Google Patents Advanced Search
The Advanced Patent Search (patents.google.com/advanced) interface enables users to further refine searches based on additional criteria. Additional fields are provided to restrict results depending on the parameters listed below:
- Keyword Search Terms – A keyword search field that must be exact, specific and is order specific. These terms are not case sensitive. View the table below for further explanation
- Date Search – AKA before or after (separate field) priority/filing/publication – Users can look for documents which have been either filed, published or have a certain priority date. There is a separate field to search for documents after a certain date – Mainly used in “Freedom to operate” searches
• Assignee – Search for a specific person or company
- Inventor – Search for patents filed by a specific inventor and track their patent filing activities
• Patent Office – Search for patents in specific jurisdictions. Must be filed with one of the patent offices listed above.
- Languages – Search up to 14 different language
• Filing Status – Search for applications or granted applications
- Patent Type – Filter search by utility or design patents
• Citing Patent – Look for patent documents that cite one of more particular document
- CPC – Search for patent documents in a specific CPC (Cooperative Patent Classifications)
• Litigation – Refine the patent case for related litigation or no known litigation
The refined search strings use a Boolean operators and special characters. See below for some useful search functions from Noruzi, Alireza, & Abdekhoda, Mohammadhiwa (2014). Webology, 11(1), Article 122.
Why Google Patents is Helpful
Google Patents enables users to conduct a highly specific patentability search, or other kind of patent search across numerous patent offices and millions of patents dating back to the 18th century.
Google Patents Search is free, and while that’s one advantage, there’s more to the approach than just the freedom to conduct searches without having to shell out a penny. Results displayed on other online databases aren’t as user-friendly as Google’s platform, demanding that a user do a lot of clicking and opening new tabs for information…information that is otherwise already available on Patents.
GP provides the kind of accessibility that’s important for forming decisions related to public policy, reviewing new patents and applications, managing investments in developments of intellectual property on a corporate level and promoting scientific innovations. But it’s also fantastic for finding data on any patents issued since the 1970s up to the past few months, and that’s another reason it’s immensely helpful.
If you have ever used the World Intellectual Property Organization database to perform a search, you’ll know why Patents is such a useful tool.

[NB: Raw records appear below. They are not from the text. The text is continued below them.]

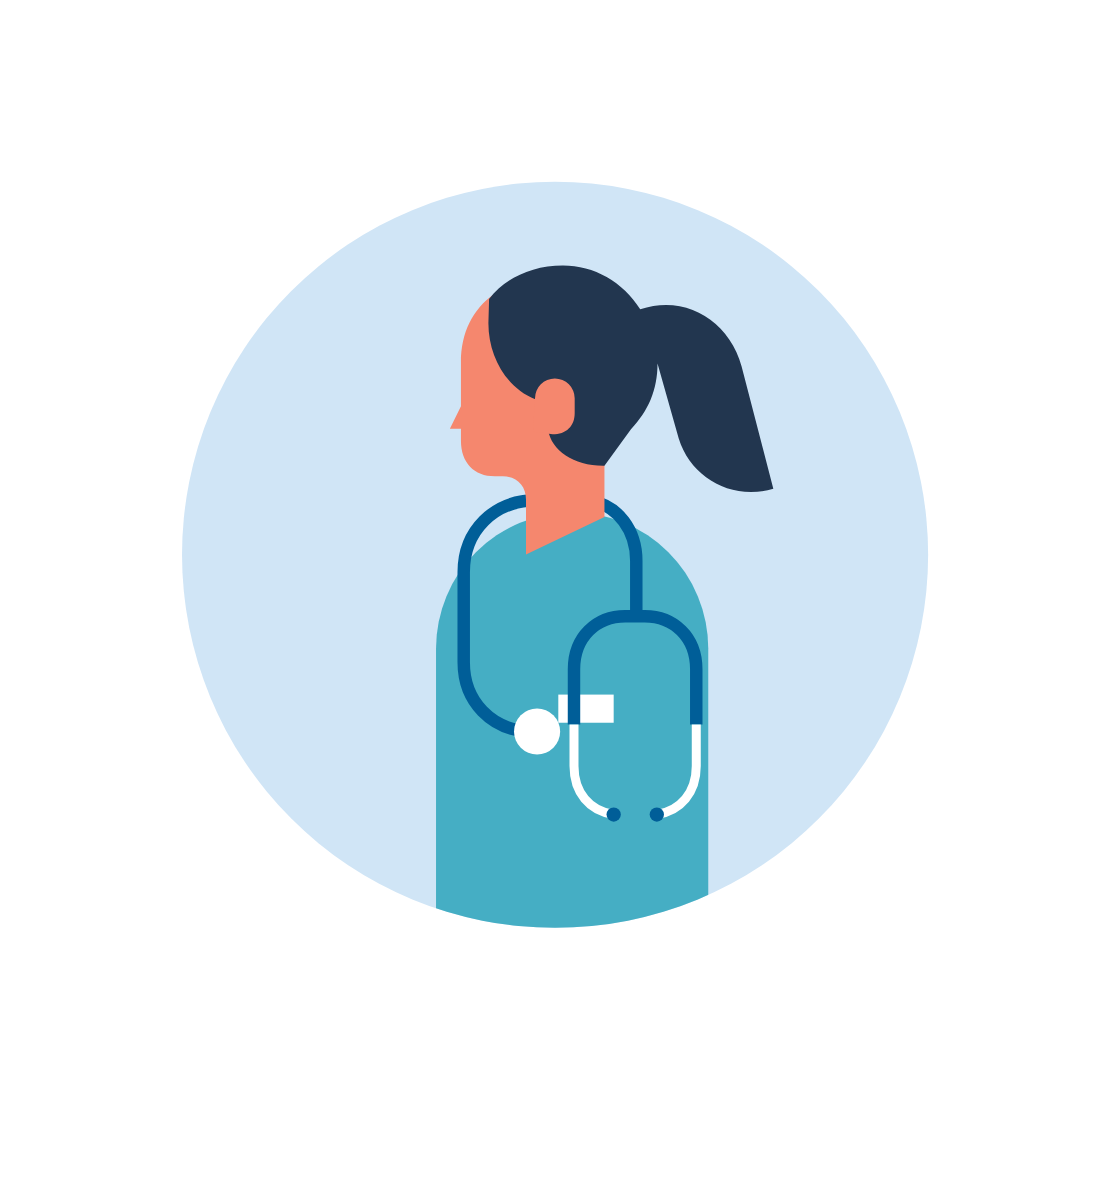
<!DOCTYPE html>
<html lang="en">
<head>
<meta charset="utf-8">
<title>Nurse with stethoscope</title>
<style>
  :root {
    --page: #ffffff;
    --backdrop: #d0e5f6;
    --scrubs: #45aec4;
    --skin: #f5876e;
    --hair: #22364f;
    --tube: #005e98;
    --white: #ffffff;
  }
  html, body { margin: 0; padding: 0; overflow: hidden; background: var(--page); }
  .canvas { display: block; width: 1112px; height: 1200px; background: var(--page); }
  .backdrop { fill: var(--backdrop); }
  .scrubs { fill: var(--scrubs); }
  .skin { fill: var(--skin); }
  .hair { fill: var(--hair); }
  .white { fill: var(--white); }
  .tube, .earpiece { fill: none; }
  .tube { stroke: var(--tube); stroke-width: 5.4; }
  .earpiece { stroke: var(--white); stroke-width: 3.9; }
  .eartip { fill: var(--tube); }
</style>
</head>
<body>
<svg class="canvas" viewBox="0 0 482 520" role="img" aria-label="Illustration of a nurse in teal scrubs with a ponytail and a stethoscope, seen in profile">
  <defs>
    <clipPath id="badge-circle"><circle cx="240.6" cy="240.4" r="161.7"/></clipPath>
  </defs>

  <circle class="backdrop" cx="240.6" cy="240.4" r="161.7"/>

  <g id="torso" clip-path="url(#badge-circle)">
    <path class="scrubs" d="M189 410V281A59 59 0 0 1 307 281V410Z"/>
  </g>

  <g id="neck-tube">
    <path class="tube" d="M232 216.8C214 217 201 230 201 248V287C201 304 213 316.5 230 317"/>
    <path class="tube" d="M256 217C268 219 275.8 230 275.8 243V268"/>
  </g>

  <g id="head">
    <path class="skin" d="M214 127.500C205 134 199.800 144 199.800 157V176L195 185.800H199.800V191C199.800 200.500 205.500 206.400 214.500 206.400H218C224 206.400 228 210.500 228 216.500V240.300L262 224V190L255 140Z"/>
    <path class="hair" d="M212 129.500C219 120.500 230.500 115 244 115C257.500 115 270 122 277.500 134C298 127 318 140 322.300 162L335.200 211.800C317 217 299.500 207 294.200 190L285 157.500C285 169 281 178 273.500 186L262 201.800C249 202 239 195.500 237.500 186L232 173C219.500 168 211.700 154.500 211.700 140Z"/>
    <path class="skin" d="M231.900 172.600A8.600 8.600 0 0 1 249.100 172.600V179C249.100 184.500 245.500 188.200 239.500 188.200L231 187Z"/>
  </g>

  <g id="name-badge">
    <rect class="white" x="242" y="301" width="24" height="12.200"/>
  </g>

  <g id="stethoscope">
    <path class="tube" d="M248.800 314V290C248.800 276 258.500 267 271 267H279.500C292 267 301.800 276 301.800 290V314"/>
    <path class="earpiece" d="M248.800 314V332C248.800 343.500 255.500 351.500 266 353"/>
    <path class="earpiece" d="M301.800 314V332C301.800 343.500 295 351.500 284.700 353"/>
    <circle class="eartip" cx="266" cy="353" r="3.100"/>
    <circle class="eartip" cx="284.700" cy="353" r="3.100"/>
    <circle class="white" cx="232.800" cy="317" r="10"/>
  </g>
</svg>
</body>
</html>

Through GP, you can view the summary of the claims of a patent or the full image of the patent, making it easy to perform a prior art search or download the patent in PDF form. Should you search for multiple words as a single keyword, GP‘s search functionality will break the keywords down as individual words.
As a full-service intellectual property consulting firm, GHB Intellect has prided itself on bringing high-value services to clients across the globe since 2007. Our intellectual property support services include intellectual property management, intellectual property development, intellectual property transactions, M and A advisory, litigation support, expert witness services and engineering.
We can also help with patent drafting as well as patent prosecution matters.
Contact us today to learn more about our myriad of solutions.